• _Goal of the exercise_: Scan the data. Collect each line that contains the word "width".

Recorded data
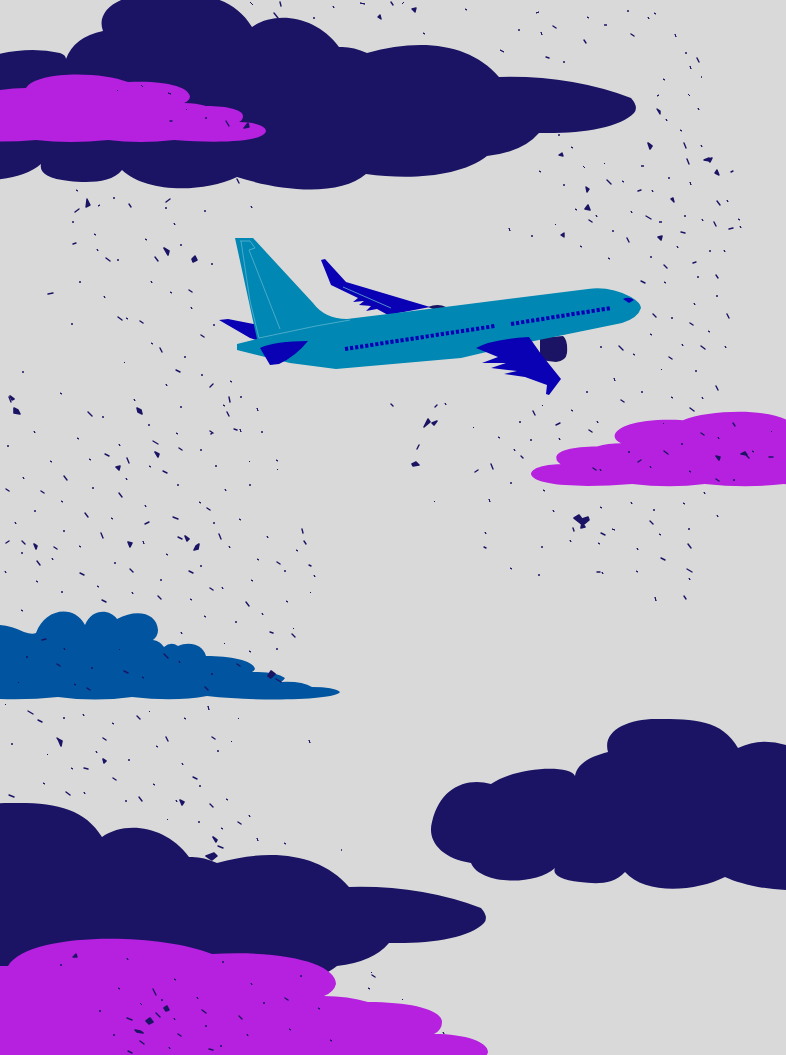
<!DOCTYPE html>
<html lang="en">
<head>
<meta charset="utf-8">
<title>Airplane among clouds</title>
<style>
:root{--sky:#d9d9d9;--night:#1b1464;--magenta:#b521de;--ocean:#0054a0;--teal:#0087b3;--wing:#0a00b4;--seam:#5db4d0}
html,body{margin:0;height:100%;overflow:hidden;background:var(--sky)}
svg{display:block;width:786px;height:1055px}
.night{fill:var(--night)}
.magenta{fill:var(--magenta)}
.ocean{fill:var(--ocean)}
.body{fill:var(--teal)}
.wing{fill:var(--wing)}
.seam{fill:none;stroke:var(--seam);stroke-width:.8}
.windows{fill:none;stroke:var(--wing);stroke-width:4;stroke-dasharray:3.2 1.9}
.speckles{fill:var(--night);stroke:var(--night);stroke-linejoin:round}
.fine{stroke-width:1}
.medium{stroke-width:1.4}
.coarse{stroke-width:1.6}
</style>
</head>
<body>
<svg viewBox="0 0 786 1055" role="img" aria-label="A teal airplane flying between dark blue and magenta clouds">
<defs>
<path id="storm-cloud" d="M-10 56Q28 46 60 53Q66 55 66 59Q74 37 103 31C95 10 120-7 160-7C205-8 234-2 252 27C275 11 315 15 339 47Q352 46 367 53C420 38 470 43 499 77Q570 75 631 98Q639 107 634 113C620 128 580 134 539 133Q523 152 487 156C460 177 410 180 366 174C340 197 280 191 237 177C200 194 145 192 122 170C112 183 88 183 69 181C48 179 39 173 41 164Q25 178-10 180Z"/>
<path id="flat-cloud" d="M-30 90H0Q14 88 26 88C36 71 100 71 128 82C165 80 190 87 190 97Q189 101 184 103Q196 103 206 106C228 106 243 110 243 116Q243 120 239 122C255 122 266 126 266 131C264 141 225 144 174 140Q140 144 108 140Q70 144 36 140Q0 143-30 140Z"/>
</defs>

<rect width="786" height="1055" fill="var(--sky)"/>

<g id="clouds">
<use href="#storm-cloud" class="night"/>
<use href="#flat-cloud" class="magenta"/>
<use href="#flat-cloud" class="magenta" transform="translate(823.6 330) scale(-1.1 1.1)"/>
<path class="ocean" d="M0 625Q12 626 24 632Q32 635 36 633C45 608 74 604 85 625C92 608 110 609 117 619C137 608 157 613 158 630Q158 636 153 640Q160 641 164 647Q171 641 178 646C190 641 203 645 206 656C230 656 253 660 255 669Q254 671 252 672Q276 671 285 678Q284 680 281 682Q302 681 312 687Q334 687 340 692C335 700 260 702 207 696Q175 702 132 697Q95 702 58 697Q30 700 0 699Z"/>
<path class="night" d="M786 890C760 889 738 883 725 877C695 892 645 895 625 872C613 885 596 884 580 882C560 880 552 874 555 868C535 886 480 885 471 863C440 858 427 840 432 822C440 787 467 777 491 784C515 767 570 764 575 776C577 763 592 756 608 752C602 731 627 719 656 719C695 719 722 720 738 748Q760 737 786 745Z"/>
<use href="#storm-cloud" class="night" transform="translate(-150 810)"/>
<use href="#flat-cloud" class="magenta" transform="translate(-44 790) scale(2)"/>
</g>

<g id="airplane">
<path class="night" d="M428 307Q438 303 446 307L438 311ZM540 338L563 336Q568 340 567 353Q566 361 556 362L540 360Z"/>
<path class="wing" d="M219 320L228 319L258 325L259 341L250 338ZM321 260L325 259L346 282L430 307L388 315L377 309L366 311L371 306L359 305L364 301L353 302L358 298L331 285Z"/>
<path class="seam" d="M343 287L391 308"/>
<path class="body" d="M235 238H253L313 303Q325 319 347 319L445 307L588 289Q610 286 631 297Q641 303 641 308Q638 318 622 323L534 341L461 358L336 369L290 363L237 350V344L257 339Z"/>
<path class="seam" d="M240 241H250L255 248L249 250L280 329M241 241L250 301L259 338L316 326L350 320"/>
<path class="wing" d="M260 348Q275 341 308 341Q296 356 279 364L270 365ZM476 348Q492 339 529 337L541 354L561 379L549 395L546 394L547 385L525 377L504 374L517 371L491 368L506 363L482 363L498 357ZM623 299Q629 296 634 300L629 303Z"/>
<path class="windows" d="M345 349L495 326M511 324L611 308"/>
</g>

<g id="speckles" class="speckles">
<path class="fine" d="M250 2l3 3zM313 18l2 0zM333 6l1 2zM360 3l5 1zM402 4l2-2zM423 33l2 1zM465 9l2 1zM500 50l4 2zM518 30l2 0zM536 13l3-1zM541 32l1 3zM563 62l2 0zM587 17l2 1zM604 25l3 0zM627 11l2 0zM648 17l1 2zM654 13l2 1zM675 34l1 3zM685 53l2 0zM690 66l1 3zM701 77l1 0zM663 79l2 1zM657 96l2-1zM688 94l2 2zM698 108l1 2zM666 119l1 2zM680 130l2 1zM701 145l1 2zM571 147l2 1zM558 135l2 0zM583 166l2 2zM539 171l2 1zM563 185l2 0zM604 163l1 1zM622 181l2 1zM641 166l3 0zM652 190l1 2zM668 178l2 0zM690 182l1 3zM727 200l1 2zM738 219l2 1zM740 226l1 2zM702 219l1 2zM684 216l2 0zM659 222l3 0zM631 211l1 2zM612 231l2 0zM596 215l1 2zM575 209l2 1zM555 224l1 1zM531 236l2 0zM509 228l1 3zM580 246l2 1zM608 258l2 1zM650 257l2 0zM677 246l1 2zM709 251l2 0zM724 250l1 2zM697 277l2 0zM664 282l2 1zM694 303l1 2zM716 296l2 0zM671 318l2 0zM650 334l2 1zM682 344l1 2zM708 331l2 1zM725 346l1 2zM695 371l2 0zM661 369l1 1zM633 354l2 1zM600 347l2 0zM614 378l1 3zM641 392l2 0zM671 397l2 1zM702 397l1 2zM586 392l2 0zM571 410l2 1zM597 421l1 2zM542 405l1 1zM519 422l2 0zM498 437l2 1zM514 449l1 2zM530 440l2 0zM559 438l1 2zM489 499l1 3zM510 483l2 0zM543 490l2 1zM553 510l1 2zM600 507l2 1zM631 502l1 2zM653 510l2 0zM683 503l2 1zM704 492l1 2zM717 515l1 2zM688 529l2 0zM659 534l2 1zM637 548l1 2zM612 529l3 1zM598 543l2 1zM570 540l1 2zM541 547l2 0zM510 568l2 1zM538 575l2 0zM602 572l1 2zM636 571l2 1zM689 578l1 2zM655 597l1 4zM485 532l1 2zM434 501l1 1zM473 427l1 1zM445 403l1 2z"/>
<path class="fine" d="M76 190l2 1zM98 206l2-1zM113 198l2 0zM165 208l2 0zM174 223l1 2zM204 211l2 0zM251 206l1 2zM72 222l2 0zM94 234l2 1zM145 239l2 1zM180 245l2 0zM97 249l1 2zM117 260l2 0zM211 264l2 0zM151 281l1 2zM170 292l2 1zM79 282l2 0zM104 296l1 2zM71 324l2 0zM126 318l2 1zM191 307l1 2zM213 325l2 0zM151 343l2 1zM184 357l2 0zM124 362l1 1zM22 372l2 0zM60 393l2 1zM166 384l1 2zM201 375l2 0zM230 381l2 1zM257 408l1 3zM240 397l2 0zM223 405l2 1zM180 407l2 0zM134 399l1 2zM102 417l2 0zM77 438l2 1zM34 431l1 2zM7 446l2 0zM50 461l2 1zM23 477l1 2zM89 459l2 1zM119 444l1 2zM148 425l2 0zM176 433l2 1zM200 450l2 0zM240 429l1 3zM261 432l2 0zM276 460l2 1zM249 461l1 1zM215 466l2 0zM149 466l2 1zM126 478l1 2zM92 488l2 0zM61 501l2 1zM34 511l2 0zM15 522l1 2zM63 531l2 0zM111 518l2 1zM145 505l1 2zM177 485l2 0zM199 502l2 1zM225 489l1 2zM249 485l2 0zM277 469l1 1zM213 523l2 0zM239 519l2 1zM267 536l1 2zM296 550l2 1zM314 575l1 2zM284 571l2 0zM257 559l2 1zM229 546l1 2zM200 566l2 0zM166 554l2 1zM143 541l1 3zM114 563l2 0zM79 546l2 1zM52 558l1 2zM21 553l2 0zM5 571l1 2zM36 581l2 1zM61 592l2 0zM97 586l2 1zM132 592l1 2zM160 580l2 0zM190 599l2 1zM222 587l1 2zM251 580l2 1zM310 592l1 1zM286 601l2 1zM262 613l1 2zM235 622l2 0zM204 616l2 1zM181 632l1 2zM21 610l2 1zM293 628l1 1zM249 651l2 1zM224 643l1 1zM276 649l2 0z"/>
<path class="fine" d="M309 740l1 3zM5 704l1 1zM63 718l2 0zM83 714l1 2zM112 723l2 1zM149 711l1 1zM184 718l2 1zM208 706l1 4zM238 718l1 1zM11 744l2 0zM47 754l1 1zM71 768l2 1zM96 751l1 2zM128 760l2 0zM156 746l2 1zM182 763l1 2zM217 751l2 0zM231 741l1 1zM43 783l2 1zM84 792l1 2zM125 801l2 0zM153 784l2 1zM176 800l1 2zM199 786l2 0zM226 799l2 1zM249 815l1 2zM198 822l2 0zM167 819l1 1zM221 828l2 1zM257 838l1 3zM284 843l2 1zM341 850l1 0zM309 869l2 0zM371 972l1 1zM368 988l2 1zM402 999l1 1zM60 965l2 0zM127 958l1 2zM174 979l2 1zM222 962l2 0zM251 983l1 2zM300 976l2 0zM118 988l2 1zM197 997l1 2zM263 1003l2 0zM318 1008l2 1zM99 1011l2 0zM174 1018l1 2zM205 1026l2 0zM247 1034l1 2zM289 1029l2 1zM113 1035l2 0zM169 1047l1 2zM220 1046l2 0zM330 1040l2 1zM443 1032l1 2zM140 1003l2 2zM161 1000l2 0zM141 85l2 2zM117 90l1 1zM168 93l3 1zM205 118l2 0zM186 109l1 1zM600 469l1 2zM628 452l2 0zM650 466l1 2zM681 444l2 0zM689 471l2 1zM718 437l1 2zM752 451l2 1zM771 431l1 1zM733 480l2 0zM663 423l1 1zM26 657l2 0zM64 648l1 2zM91 668l2 0zM119 649l1 1zM142 677l2 1zM179 661l1 2zM211 674l2 0zM74 684l2 1zM18 682l1 1z"/>
<path class="medium" d="M280 2l1 4zM274 13l4 5zM378 17l3 2-1-4zM412 9l3 3 1-4zM391 2l2 3zM553 26l3 2zM584 40l2 3zM631 34l3 2zM697 58l2 4zM546 57l3 1zM657 109l3 2 0 3zM684 143l2 5zM704 160l5-2 1 3zM715 173l4 2-2-5zM731 172l2-1zM687 159l2 5zM559 155l3-2 1 3zM607 180l4 4zM586 187l3 2-2 3zM638 191l3-1zM671 199l3 3-1-4zM717 201l3 4zM589 220l3 2zM646 216l5 3zM561 235l3-2 0 4zM627 238l2 4zM681 232l4 1zM714 222l2 4zM729 229l4-1zM664 265l3 3zM693 263l3-1zM641 281l4 2zM716 275l2 3zM75 212l4-3zM73 244l3-1zM87 199l-1 8 4-2zM129 204l2 3zM166 202l4-3zM237 179l2 4zM48 294l5-1zM106 258l4 3zM155 257l3 4zM118 317l4 3zM189 290l3 2zM140 321l3 2zM160 348l2 4zM201 335l3 2zM176 370l4 2zM210 387l3-3zM9 397l2 5zM88 412l4 4zM229 397l1 5zM153 441l5 3zM179 448l3 2zM210 431l3 2zM234 429l3 1zM227 412l2 4zM105 454l4 2zM127 458l2 5zM163 471l4 2zM64 476l3 4zM6 489l3 2zM119 493l3 4zM41 491l3 2zM173 517l5 2zM85 513l3 4zM207 508l3 2zM145 524l4-2zM22 541l3 3zM101 533l2 5zM178 537l4 2zM54 547l3 2zM219 534l2 5zM302 529l1 4zM304 541l2 3zM277 562l3 2zM130 569l3 3zM189 571l4 2zM80 573l4 2zM37 561l3 4zM6 543l3-2zM158 596l3 3zM102 600l4 2zM246 602l3 4zM210 588l3 2zM292 634l3 3zM270 632l3 1zM309 565l2 1z"/>
<path class="medium" d="M38 720l4 2zM28 711l5 3zM57 738l4 4zM103 738l3 2zM137 716l3 3zM166 737l2 4zM212 737l3 2zM84 768l4 1zM193 777l4 2zM139 797l3 4zM113 778l3 2zM9 795l5 2zM66 792l4 3zM210 804l3 3zM238 822l3 2zM218 846l5 2zM326 877l2 3zM260 860l3 2zM372 975l3 2zM73 957l3-3 1 3zM153 989l3 6zM127 1018l5 2zM156 1013l4 4zM140 1041l4 3zM128 1051l4 2zM202 1010l4 3zM239 1016l3 3zM285 998l3 2zM178 1034l3 2zM209 1049l4 1zM226 121l3 5zM244 128l4-5 1 4zM170 121l2 0zM593 468l3 2zM638 462l3-2zM664 451l4 3zM701 433l3 2zM733 423l2 3zM746 455l3 3zM769 457l4 0zM716 479l3 2zM42 640l4-1zM124 671l4 2zM164 654l4 4zM57 664l3 2zM205 687l3 3zM237 664l3 2zM276 679l5 3zM87 688l3 2zM491 464l2 5zM475 472l3-2zM484 547l2 1zM521 456l2 2zM589 430l3 2zM556 425l4-2zM533 411l2 4zM621 400l3 2zM690 408l4 3zM573 528l1 3zM601 533l4 2zM650 521l3 3zM688 544l3 4zM661 558l4 2zM684 596l2 3zM687 569l5 3zM716 386l2 4zM669 357l3 2zM701 346l4 3zM619 346l4 4zM653 314l3 3zM690 323l3 2zM727 314l2 4zM391 404l2 2zM435 407l2-2zM417 449l2-4zM597 572l3 0z"/>
<path class="coarse" d="M424 427l4-8 2 3zM432 423l5-2-3 4zM412 464l4-2 3 3-6 1zM574 518l5-3 3 4 6-2 1 3-6 5zM582 523l3 4-4 1zM194 550l2-4 3-2-1 5zM14 408l4 2 2 4-6-1zM10 396l4 3-2 1zM211 434l1-1zM137 408l4 2 1 4-4-2zM164 248l5 3-1 4zM192 259l3-3 2 4-4 2zM155 452l4 2-1 3zM206 856l8-3 3 3-5 4zM213 837l4 3-1 2zM268 676l3-5 4 3-4 4zM135 1030l5 1 3 2-6-1zM146 1021l4-3 3 4-4 2zM164 1008l3-2 2 4-3 1zM741 454l4-2 2 3zM716 456l4 1-1 3zM708 159l4-1-2 4zM648 143l4 3-2 3zM585 209l3-4 2 5zM658 237l4-1-1 4zM185 536l4 3-2 2zM34 544l3 2-1 3zM116 467l4-1-1 4zM128 542l4 1-2 4zM103 759l3 2-2 2zM58 739l4 2-1 5zM38 807l4-2-1 4zM180 800l4 2-2 3z"/>
</g>
</svg>
</body>
</html>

• _Exercise output_:
svg{display:block;width:786px;height:1055px}
.seam{fill:none;stroke:var(--seam);stroke-width:.8}
.windows{fill:none;stroke:var(--wing);stroke-width:4;stroke-dasharray:3.2 1.9}
.fine{stroke-width:1}
.medium{stroke-width:1.4}
.coarse{stroke-width:1.6}
<rect width="786" height="1055" fill="var(--sky)"/>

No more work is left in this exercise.